Obstinate about Springsteen as garrulous post-Dylan babbler and vinyl fetishist, I didn’t come around to the dude until 1984 and, blessedly, his 1987 follow-up; but I can’t deny the tug and roar of his guitar solo in “Badlands,” a necessary discordance during the peak of disco. Not superior to disco, mind, but, as Wallace StevensContinue reading “Ranking #42 singles, US edition: 1976-1979”
A couple weeks ago Florida (the state with the prettiest name!) decided that it would blow a CDC deadline for ordering COVID vaccines. In a rare retreat, Tallahassee said we would get’em after all but would not use state resources to administer the doses.
To earn a pair of Hague candidates when your third solo album becomes your best-seller and your spite, rage, lack of compassion, and vanity remain undimmed deserves a special prize; but nothing on earth exists that I can award Don Henley for writing the longest, dullest song ever to hit #1 on Y-100’s airplay requests;Continue reading “Ranking #48 singles, U.S. edition: 1988-“
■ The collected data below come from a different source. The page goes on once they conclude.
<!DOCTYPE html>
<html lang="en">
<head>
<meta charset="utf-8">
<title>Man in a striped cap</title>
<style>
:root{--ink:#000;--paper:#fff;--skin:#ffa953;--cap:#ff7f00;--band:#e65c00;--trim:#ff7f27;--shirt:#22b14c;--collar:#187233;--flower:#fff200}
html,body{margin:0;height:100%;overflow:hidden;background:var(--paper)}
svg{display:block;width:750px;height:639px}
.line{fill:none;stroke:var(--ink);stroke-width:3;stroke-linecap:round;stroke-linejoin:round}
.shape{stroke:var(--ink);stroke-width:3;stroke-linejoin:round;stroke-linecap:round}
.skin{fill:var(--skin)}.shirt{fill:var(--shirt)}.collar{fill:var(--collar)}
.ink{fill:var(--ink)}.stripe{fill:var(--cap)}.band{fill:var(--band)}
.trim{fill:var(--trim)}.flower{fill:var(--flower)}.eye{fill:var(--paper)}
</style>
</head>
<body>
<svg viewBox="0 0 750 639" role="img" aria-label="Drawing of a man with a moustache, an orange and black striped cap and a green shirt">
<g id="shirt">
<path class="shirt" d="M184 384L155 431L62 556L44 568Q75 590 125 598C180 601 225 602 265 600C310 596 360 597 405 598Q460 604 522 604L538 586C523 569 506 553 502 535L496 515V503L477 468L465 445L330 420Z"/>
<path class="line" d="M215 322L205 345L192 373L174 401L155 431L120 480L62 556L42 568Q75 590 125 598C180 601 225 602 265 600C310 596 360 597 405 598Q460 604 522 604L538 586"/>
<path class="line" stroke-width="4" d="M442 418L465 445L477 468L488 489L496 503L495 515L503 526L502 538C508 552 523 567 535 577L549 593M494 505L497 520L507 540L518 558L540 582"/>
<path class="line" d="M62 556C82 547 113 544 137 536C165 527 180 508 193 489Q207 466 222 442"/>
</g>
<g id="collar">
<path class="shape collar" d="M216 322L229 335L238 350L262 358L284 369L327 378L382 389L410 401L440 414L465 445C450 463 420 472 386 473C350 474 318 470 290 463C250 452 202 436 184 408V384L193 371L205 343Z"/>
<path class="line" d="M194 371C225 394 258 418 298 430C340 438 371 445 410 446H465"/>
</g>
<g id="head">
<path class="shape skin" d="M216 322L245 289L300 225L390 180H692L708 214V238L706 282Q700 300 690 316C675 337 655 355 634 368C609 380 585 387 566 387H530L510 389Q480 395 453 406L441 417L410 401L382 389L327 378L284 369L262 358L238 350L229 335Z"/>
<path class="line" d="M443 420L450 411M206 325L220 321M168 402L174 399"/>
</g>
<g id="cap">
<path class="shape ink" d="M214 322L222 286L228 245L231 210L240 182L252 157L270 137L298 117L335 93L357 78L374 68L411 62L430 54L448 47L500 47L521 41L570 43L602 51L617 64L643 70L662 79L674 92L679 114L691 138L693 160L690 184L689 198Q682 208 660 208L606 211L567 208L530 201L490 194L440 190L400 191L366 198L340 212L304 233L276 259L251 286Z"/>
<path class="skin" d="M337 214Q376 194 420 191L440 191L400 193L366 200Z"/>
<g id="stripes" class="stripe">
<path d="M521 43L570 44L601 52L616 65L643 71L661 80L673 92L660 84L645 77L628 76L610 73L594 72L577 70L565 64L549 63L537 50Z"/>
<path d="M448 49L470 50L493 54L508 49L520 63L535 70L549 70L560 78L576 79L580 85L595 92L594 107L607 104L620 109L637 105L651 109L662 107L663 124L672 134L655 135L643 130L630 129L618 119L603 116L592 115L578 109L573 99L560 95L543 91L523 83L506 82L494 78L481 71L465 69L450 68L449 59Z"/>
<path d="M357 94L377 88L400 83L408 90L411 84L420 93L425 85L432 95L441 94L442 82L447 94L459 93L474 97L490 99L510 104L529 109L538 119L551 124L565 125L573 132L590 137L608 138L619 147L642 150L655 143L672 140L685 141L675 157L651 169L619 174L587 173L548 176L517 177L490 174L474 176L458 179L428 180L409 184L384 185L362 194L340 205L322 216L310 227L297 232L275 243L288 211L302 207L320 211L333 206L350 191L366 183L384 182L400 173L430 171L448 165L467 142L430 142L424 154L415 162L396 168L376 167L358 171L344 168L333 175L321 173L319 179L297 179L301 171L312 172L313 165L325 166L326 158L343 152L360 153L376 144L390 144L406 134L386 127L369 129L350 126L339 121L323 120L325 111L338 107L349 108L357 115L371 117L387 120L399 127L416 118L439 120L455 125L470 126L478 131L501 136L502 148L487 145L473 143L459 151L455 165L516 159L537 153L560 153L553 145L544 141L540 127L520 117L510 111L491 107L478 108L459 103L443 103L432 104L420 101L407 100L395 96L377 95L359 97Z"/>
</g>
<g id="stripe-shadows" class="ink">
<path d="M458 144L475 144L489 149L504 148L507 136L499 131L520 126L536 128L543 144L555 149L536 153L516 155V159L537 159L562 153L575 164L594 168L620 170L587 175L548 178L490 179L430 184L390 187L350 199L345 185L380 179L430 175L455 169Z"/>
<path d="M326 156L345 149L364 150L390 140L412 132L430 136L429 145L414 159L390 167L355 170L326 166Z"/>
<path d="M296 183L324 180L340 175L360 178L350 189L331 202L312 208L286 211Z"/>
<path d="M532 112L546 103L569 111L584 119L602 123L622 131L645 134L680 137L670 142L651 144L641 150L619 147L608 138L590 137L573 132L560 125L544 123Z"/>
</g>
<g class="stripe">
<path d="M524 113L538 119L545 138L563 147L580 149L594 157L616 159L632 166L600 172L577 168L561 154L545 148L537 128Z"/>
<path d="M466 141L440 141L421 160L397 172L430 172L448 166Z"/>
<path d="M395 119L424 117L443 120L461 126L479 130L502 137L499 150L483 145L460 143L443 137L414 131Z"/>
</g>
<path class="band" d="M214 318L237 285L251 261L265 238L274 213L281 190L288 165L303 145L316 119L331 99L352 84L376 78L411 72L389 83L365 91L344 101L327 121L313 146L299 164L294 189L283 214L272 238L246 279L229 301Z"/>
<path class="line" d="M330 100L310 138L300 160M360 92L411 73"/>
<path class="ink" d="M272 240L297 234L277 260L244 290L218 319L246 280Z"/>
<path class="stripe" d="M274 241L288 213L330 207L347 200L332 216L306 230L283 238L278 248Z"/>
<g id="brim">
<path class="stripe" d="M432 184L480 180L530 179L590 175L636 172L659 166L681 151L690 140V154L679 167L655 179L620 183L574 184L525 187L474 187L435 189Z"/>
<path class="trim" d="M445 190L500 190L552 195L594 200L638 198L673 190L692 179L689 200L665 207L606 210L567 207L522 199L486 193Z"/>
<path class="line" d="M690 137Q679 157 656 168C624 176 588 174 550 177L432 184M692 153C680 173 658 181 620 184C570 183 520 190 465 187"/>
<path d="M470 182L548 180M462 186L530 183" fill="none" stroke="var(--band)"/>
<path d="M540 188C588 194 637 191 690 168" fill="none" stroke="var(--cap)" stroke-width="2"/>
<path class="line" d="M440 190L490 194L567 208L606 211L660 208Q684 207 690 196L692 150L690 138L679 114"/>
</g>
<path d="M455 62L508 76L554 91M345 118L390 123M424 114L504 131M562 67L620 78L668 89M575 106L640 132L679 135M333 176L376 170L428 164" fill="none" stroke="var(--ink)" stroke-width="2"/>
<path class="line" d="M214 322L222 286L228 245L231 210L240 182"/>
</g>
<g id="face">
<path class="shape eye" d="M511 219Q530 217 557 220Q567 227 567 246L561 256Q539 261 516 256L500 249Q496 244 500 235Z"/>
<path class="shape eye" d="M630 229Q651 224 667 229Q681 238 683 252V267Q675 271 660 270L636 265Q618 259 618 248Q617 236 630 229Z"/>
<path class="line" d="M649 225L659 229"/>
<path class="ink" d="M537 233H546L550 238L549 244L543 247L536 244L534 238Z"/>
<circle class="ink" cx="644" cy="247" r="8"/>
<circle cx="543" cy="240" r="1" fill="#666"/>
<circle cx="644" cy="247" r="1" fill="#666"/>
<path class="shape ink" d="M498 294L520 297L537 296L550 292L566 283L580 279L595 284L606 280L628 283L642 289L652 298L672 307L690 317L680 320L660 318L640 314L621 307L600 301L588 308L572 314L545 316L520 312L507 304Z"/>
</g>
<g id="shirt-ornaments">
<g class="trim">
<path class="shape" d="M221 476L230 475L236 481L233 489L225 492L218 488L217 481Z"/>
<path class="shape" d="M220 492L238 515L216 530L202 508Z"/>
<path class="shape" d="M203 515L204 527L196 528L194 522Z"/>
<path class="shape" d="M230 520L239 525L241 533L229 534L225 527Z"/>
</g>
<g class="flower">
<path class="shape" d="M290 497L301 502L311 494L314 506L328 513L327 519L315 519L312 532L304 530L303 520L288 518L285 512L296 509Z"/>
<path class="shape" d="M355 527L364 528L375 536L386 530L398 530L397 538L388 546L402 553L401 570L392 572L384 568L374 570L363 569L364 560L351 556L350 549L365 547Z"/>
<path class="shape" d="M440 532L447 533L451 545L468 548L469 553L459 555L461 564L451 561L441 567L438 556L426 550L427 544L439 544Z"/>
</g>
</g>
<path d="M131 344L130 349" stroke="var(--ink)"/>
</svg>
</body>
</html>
To live in South Florida in 1984-1986, even as young as Lord Soto was, meant delighting in scores of freestyle hits. From Debbie Deb’s “Lookout Weekend” and Trinere’s “I’ll Be All You’ll Ever Need” (both written by Tony Butler) to Nayobe’s https://www.youtube.com/watch?v=9y1YQX_2ZFY, these cheap little singles reshaped anonymity: how can amateurs project lust and despairContinue reading “Ranking #46 singles, U.S. edition: 1983-1989”
I’m playing up with three of my favorite albums, each representing a genre. Their rhythmic smarts binds them.
Moviemakers love movies about movies because it reassures the public that they don’t mind taking the piss out of themselves. Sherlock Jr., Sunset Boulevard, Day For Night, Living in Oblivion — these films revel in the veniality of stars and the arrogance of directors. Official Competition would like to join their company. It doesn’t. StarringContinue reading “‘Official Competition’ a decent sendup of actorly vanity”
Admonished for supporting often dangerous strategies for self-denial without a chance of smut, Catholicism has a pretty good tradition, which I will not describe in full here, about what surrender means. The nonbeliever tying these words hears wisdom in “Into your hands, o Lord, I commend my spirit.” The songs below, whether calling for aContinue reading “Songs about surrender and giving up”
From the chewy, cerebral dance tracks by Charlotte Adigéry and collaborator Bolis Pupul to aspiring nonagenarian Willie Nelson co-writing ten of the sharpest songs about keeping your wits while your neighbors lose theirs, 2022 offered pleasures which have restored a shimmer to what I thought would be a restorative year.
Let me break tradition with a quote: